*What to do:* Every record is to be printed exactly as written, and any picture in it is skipped.

── Supplied data

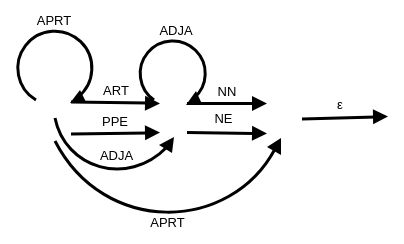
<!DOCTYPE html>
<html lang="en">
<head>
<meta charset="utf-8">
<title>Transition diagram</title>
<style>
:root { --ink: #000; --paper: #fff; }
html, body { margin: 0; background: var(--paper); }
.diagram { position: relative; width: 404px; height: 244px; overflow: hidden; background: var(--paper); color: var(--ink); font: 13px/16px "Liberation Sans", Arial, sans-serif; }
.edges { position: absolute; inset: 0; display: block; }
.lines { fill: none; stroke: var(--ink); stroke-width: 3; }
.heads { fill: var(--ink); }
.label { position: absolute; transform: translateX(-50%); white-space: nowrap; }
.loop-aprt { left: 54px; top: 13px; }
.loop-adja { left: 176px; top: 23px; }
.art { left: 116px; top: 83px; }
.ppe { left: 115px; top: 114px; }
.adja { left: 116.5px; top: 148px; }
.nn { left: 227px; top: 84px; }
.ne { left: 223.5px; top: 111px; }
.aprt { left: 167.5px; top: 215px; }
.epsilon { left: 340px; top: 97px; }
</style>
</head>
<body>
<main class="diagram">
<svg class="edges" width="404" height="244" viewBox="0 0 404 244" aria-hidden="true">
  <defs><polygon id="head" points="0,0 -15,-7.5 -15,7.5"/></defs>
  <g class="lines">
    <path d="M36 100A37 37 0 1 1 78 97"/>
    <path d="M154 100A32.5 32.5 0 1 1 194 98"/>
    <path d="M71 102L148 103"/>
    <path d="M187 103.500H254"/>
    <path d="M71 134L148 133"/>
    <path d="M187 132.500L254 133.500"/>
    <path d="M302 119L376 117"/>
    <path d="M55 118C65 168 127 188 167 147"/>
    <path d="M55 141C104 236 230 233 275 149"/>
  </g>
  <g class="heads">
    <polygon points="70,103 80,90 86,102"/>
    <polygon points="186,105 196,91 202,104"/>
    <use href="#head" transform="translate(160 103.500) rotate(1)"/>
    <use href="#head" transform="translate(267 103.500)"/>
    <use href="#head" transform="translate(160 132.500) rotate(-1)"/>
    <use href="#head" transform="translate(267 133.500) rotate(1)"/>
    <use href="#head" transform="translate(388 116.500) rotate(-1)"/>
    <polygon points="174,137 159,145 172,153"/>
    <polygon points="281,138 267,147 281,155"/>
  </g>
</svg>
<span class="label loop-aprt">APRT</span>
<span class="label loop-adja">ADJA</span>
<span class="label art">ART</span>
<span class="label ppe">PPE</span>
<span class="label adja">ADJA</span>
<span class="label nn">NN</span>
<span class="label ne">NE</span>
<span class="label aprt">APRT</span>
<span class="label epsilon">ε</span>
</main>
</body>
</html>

────

*Response area:*
<!DOCTYPE html>
<html lang="en">
<head>
<meta charset="utf-8">
<title>Transition diagram</title>
<style>
:root { --ink: #000; --paper: #fff; }
html, body { margin: 0; background: var(--paper); }
.diagram { position: relative; width: 404px; height: 244px; overflow: hidden; background: var(--paper); color: var(--ink); font: 13px/16px "Liberation Sans", Arial, sans-serif; }
.edges { position: absolute; inset: 0; display: block; }
.lines { fill: none; stroke: var(--ink); stroke-width: 3; }
.heads { fill: var(--ink); }
.label { position: absolute; transform: translateX(-50%); white-space: nowrap; }
.loop-aprt { left: 54px; top: 13px; }
.loop-adja { left: 176px; top: 23px; }
.art { left: 116px; top: 83px; }
.ppe { left: 115px; top: 114px; }
.adja { left: 116.5px; top: 148px; }
.nn { left: 227px; top: 84px; }
.ne { left: 223.5px; top: 111px; }
.aprt { left: 167.5px; top: 215px; }
.epsilon { left: 340px; top: 97px; }
</style>
</head>
<body>
<main class="diagram">
<svg class="edges" width="404" height="244" viewBox="0 0 404 244" aria-hidden="true">
  <defs><polygon id="head" points="0,0 -15,-7.5 -15,7.5"/></defs>
  <g class="lines">
    <path d="M36 100A37 37 0 1 1 78 97"/>
    <path d="M154 100A32.5 32.5 0 1 1 194 98"/>
    <path d="M71 102L148 103"/>
    <path d="M187 103.500H254"/>
    <path d="M71 134L148 133"/>
    <path d="M187 132.500L254 133.500"/>
    <path d="M302 119L376 117"/>
    <path d="M55 118C65 168 127 188 167 147"/>
    <path d="M55 141C104 236 230 233 275 149"/>
  </g>
  <g class="heads">
    <polygon points="70,103 80,90 86,102"/>
    <polygon points="186,105 196,91 202,104"/>
    <use href="#head" transform="translate(160 103.500) rotate(1)"/>
    <use href="#head" transform="translate(267 103.500)"/>
    <use href="#head" transform="translate(160 132.500) rotate(-1)"/>
    <use href="#head" transform="translate(267 133.500) rotate(1)"/>
    <use href="#head" transform="translate(388 116.500) rotate(-1)"/>
    <polygon points="174,137 159,145 172,153"/>
    <polygon points="281,138 267,147 281,155"/>
  </g>
</svg>
<span class="label loop-aprt">APRT</span>
<span class="label loop-adja">ADJA</span>
<span class="label art">ART</span>
<span class="label ppe">PPE</span>
<span class="label adja">ADJA</span>
<span class="label nn">NN</span>
<span class="label ne">NE</span>
<span class="label aprt">APRT</span>
<span class="label epsilon">ε</span>
</main>
</body>
</html>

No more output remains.